Sites in Turkey, including the famous Gobekli Tepe, show that before agriculture, hunter-gatherers started harvesting wild grasses. They were using the ancestors of wheat and barley to make beer - crushing them up in big tubs and leaving them to ferment. They found hundreds of these tubs and even simple musical instruments. What were they doing - having a festival of course. At this proto-Glastonbury hunter gatherer groups would come from miles around to drink, listen to someone rock out on the deer-horn flute and enjoy themselves.
Only certain types of fish, including mackeral and tuna, have dangerous levels of mercury and only if you eat them nearly every day. Though the Atlantic Mackeral caught here in Cornwall, contain a lot less Mercury than the Spanish Mackeral eaten elsewhere and are very safe and healthy to eat.
Biomining also could be cheaper and greener than traditional mining, using less water and emitting less CO2 than conventional crushing, heating and chemical processes. Biomining works at much lower temperatures and pressures than normal techniques reducing the electricity bill and resources used to get the metal out of the rock.
For millions of years shells made of calcium carbonate were all the rage amongst marine life, then a new plucky family known as vertebrates turned marine fashion inside-out by putting skeletons on the inside.
Fritz Haber was a German chemist, who made food from air. He invented the Haber-Bosch process that takes nitrogen from the air and turns it into fertiliser, feeding billions - half the protein in our body is a result of this process. He won a Nobel prize and was Albert Einsteins friend and for a time was one of Germany's heros. However he was also one of the fathers of gas warfare, responsible for countless horrific deaths (including his wife) and is considered a war criminal today.

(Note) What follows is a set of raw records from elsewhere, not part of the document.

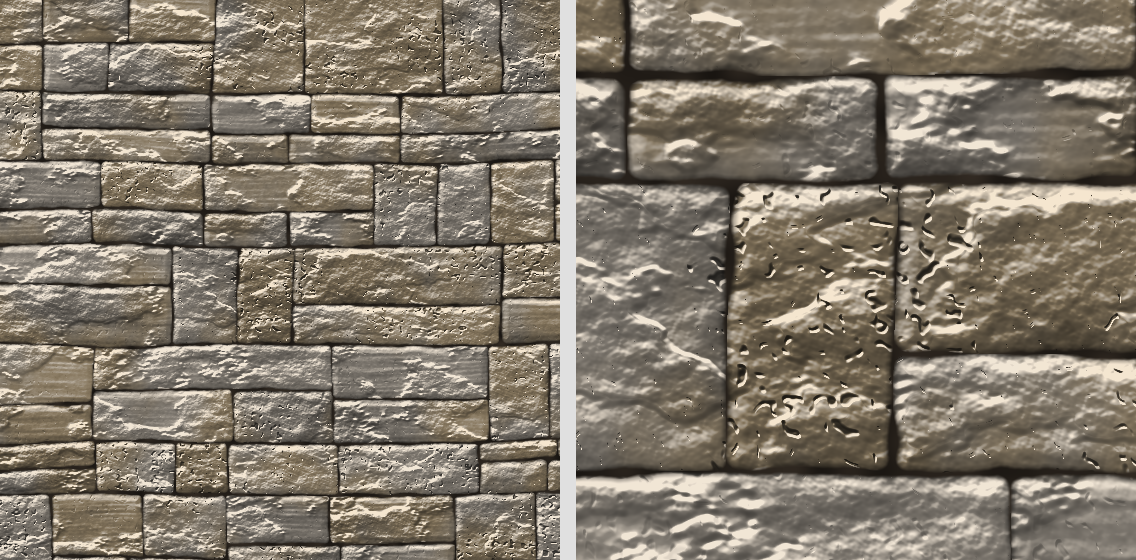
Left, the full canvas; right, a detail of the centre.
A three.js fragment shader for this texture:

```glsl
// Sunlit wall of weathered, rough-hewn limestone blocks in uneven courses.
varying vec2 vUv;

float hash(vec2 p) {
  return fract(sin(dot(p, vec2(127.1, 311.7))) * 43758.5453);
}

float noise(vec2 p) {
  vec2 i = floor(p), f = fract(p);
  f = f * f * (3.0 - 2.0 * f);
  return mix(mix(hash(i), hash(i + vec2(1.0, 0.0)), f.x),
             mix(hash(i + vec2(0.0, 1.0)), hash(i + 1.0), f.x), f.y);
}

float fbm(vec2 p) {
  float sum = 0.0, amp = 0.52;
  for (int k = 0; k < 5; k++) {
    sum += amp * noise(p);
    p = mat2(0.8, 0.6, -0.6, 0.8) * p * 2.03 + 7.3;
    amp *= 0.5;
  }
  return sum;
}

// Bedding noise: long in x, without rotation
float streaks(vec2 p) {
  p.y += 1.5 * noise(p * vec2(0.7, 0.1));
  return 0.6 * noise(p) + 0.4 * noise(p * vec2(1.7, 2.3) + 5.0);
}

// Uneven division of 0..n into n parts: low edge, high edge, index
float edgeAt(float i, float n, float seed) {
  float inner = step(0.5, i) * step(i, n - 0.5);
  return i + inner * 0.5 * (hash(vec2(i, seed)) - 0.5);
}

vec3 split(float x, float n, float seed) {
  float i = floor(x);
  if (x < edgeAt(i, n, seed)) i -= 1.0;
  else if (x >= edgeAt(i + 1.0, n, seed)) i += 1.0;
  return vec3(edgeAt(i, n, seed), edgeAt(i + 1.0, n, seed), i);
}

// Bands hold bays; a bay is either tall blocks or two courses of long ones
void findStone(vec2 p, out vec4 box, out vec2 id, out float tall) {
  vec3 band = split(p.y * 6.6 + 10.4, 99.0, 3.0);
  float shift = 10.0 + hash(vec2(band.z, 5.0));
  vec3 bay = split(p.x * 3.0 + shift, 99.0, band.z);
  vec2 bayId = vec2(band.z, bay.z);
  vec2 rows = (band.xy - 10.4) / 6.6, cols = (bay.xy - shift) / 3.0;
  tall = step(hash(bayId + 0.3), 0.28);
  float course = 0.0;
  if (tall < 0.5) {
    float middle = mix(rows.x, rows.y, 0.38 + 0.24 * hash(bayId + 1.7));
    course = step(middle, p.y);
    rows = course > 0.5 ? vec2(middle, rows.y) : vec2(rows.x, middle);
  }
  float seed = bay.z * 3.0 + band.z * 17.0 + course;
  float count = floor(1.3 + 0.4 * tall + 1.4 * hash(vec2(seed, 9.0)));
  float width = (cols.y - cols.x) / count;
  vec3 part = split((p.x - cols.x) / width, count, seed);
  box = vec4(cols.x + part.x * width, rows.x, cols.x + part.y * width, rows.y);
  id = vec2(seed, part.z);
}

// Depth inside the worn outline of a block, negative in the joint
float inset(vec2 p, vec4 box, vec2 offset) {
  vec2 wobble = vec2(fbm(p * 26.0 + offset), fbm(p * 26.0 - offset)) - 0.5;
  vec2 halfSize = 0.5 * (box.zw - box.xy) - vec2(0.0014, 0.0021);
  vec2 q = abs(p - 0.5 * (box.xy + box.zw) + wobble * 0.009) - halfSize + 0.007;
  return 0.007 - length(max(q, 0.0)) - min(max(q.x, q.y), 0.0);
}

// Small round holes, clustered and ragged
float pits(vec2 s) {
  vec2 g = s * 62.0 + 0.9 * vec2(noise(s * 150.0), noise(s * 150.0 + 9.0));
  vec2 cell = floor(g);
  vec2 centre = 0.35 + 0.3 * vec2(hash(cell), hash(cell + 4.4));
  float radius = 0.33 * hash(cell + 8.8) * smoothstep(0.3, 0.7, noise(s * 14.0));
  return 1.0 - smoothstep(radius * 0.4, radius + 0.04, length(fract(g) - centre));
}

float relief(vec2 p, vec4 box, vec2 offset, float pitted) {
  vec2 s = p + offset;
  float rim = 0.0045 * smoothstep(-0.002, 0.012, inset(p, box, offset));
  float face = fbm(s * vec2(10.0, 16.0));
  float broken = max(smoothstep(0.42, 0.60, face), 0.7 * pitted);
  float ledge = 0.004 * smoothstep(0.47, 0.53, face);
  float rough = fbm(s * vec2(27.0, 36.0)) * mix(0.003, 0.0145, broken);
  float strata = streaks(s * vec2(9.0, 110.0)) * 0.0016 * (1.0 - pitted);
  return rim + ledge + rough + strata - pits(s) * 0.0025 * (0.2 + pitted);
}

void main() {
  // Courses drift a little off level
  vec2 p = vUv + 0.012 * (vec2(noise(vUv * 5.0), noise(vUv * 5.0 + 30.0)) - 0.5);
  vec4 box;
  vec2 id;
  float tall;
  findStone(p, box, id, tall);
  vec2 offset = 20.0 * vec2(hash(id), hash(id + 7.1));
  float pitted = max(tall, step(0.75, hash(id + 3.3)));
  vec2 s = p + offset;

  // Sun from above and slightly left; shaded slopes keep sky light
  vec2 toSun = 0.002 * vec2(-0.38, 0.92);
  float slope = (relief(p, box, offset, pitted)
               - relief(p + toSun, box, offset, pitted)) / 0.002;
  float light = slope > 0.0 ? slope * 0.78 : 0.17 * (exp(slope * 1.7) - 1.0);

  // Stone tone, bedding streaks and fine grain
  float tone = 0.455 + 0.08 * (hash(id + 5.9) - 0.5);
  tone += 0.20 * (fbm(s * vec2(8.0, 11.0)) - 0.5);
  tone += 0.11 * (1.0 - pitted) * (streaks(s * vec2(10.0, 90.0)) - 0.5);
  tone += 0.05 * (noise(s * 260.0) - 0.5);
  float value = clamp(tone + light, 0.16, 0.90);
  value *= 1.0 - 0.5 * pits(s) * (0.15 + 0.85 * pitted);

  // Ochre stains fade out where the face is brightly lit
  float ochre = smoothstep(0.36, 0.64, fbm(s * 6.0 + 4.0) + 0.16 * (hash(id + 2.2) - 0.5));
  ochre *= 1.0 - 0.8 * smoothstep(0.43, 0.65, value);
  vec3 color = value * mix(vec3(1.05, 1.0, 0.93), vec3(1.13, 1.0, 0.79), ochre);

  // Dark joints with soft contact shade
  float depth = inset(p, box, offset);
  color *= mix(0.7, 1.0, smoothstep(0.0, 0.0035, depth));
  vec3 joint = vec3(0.13, 0.11, 0.09) * (0.7 + 0.8 * noise(p * 60.0));
  gl_FragColor = vec4(mix(joint, color, smoothstep(-0.0015, 0.001, depth)), 1.0);
}
```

Lets start with the virus. Viruses are often seen as the evil bad guys, trying to thwart life at every turn - their name comes from the Latin vīrus referring to poison and other noxious liquids. In reality however viruses actually do a lot for us and our world and despite being often defined as ‘disease-causing agents’ (as bacteria first were).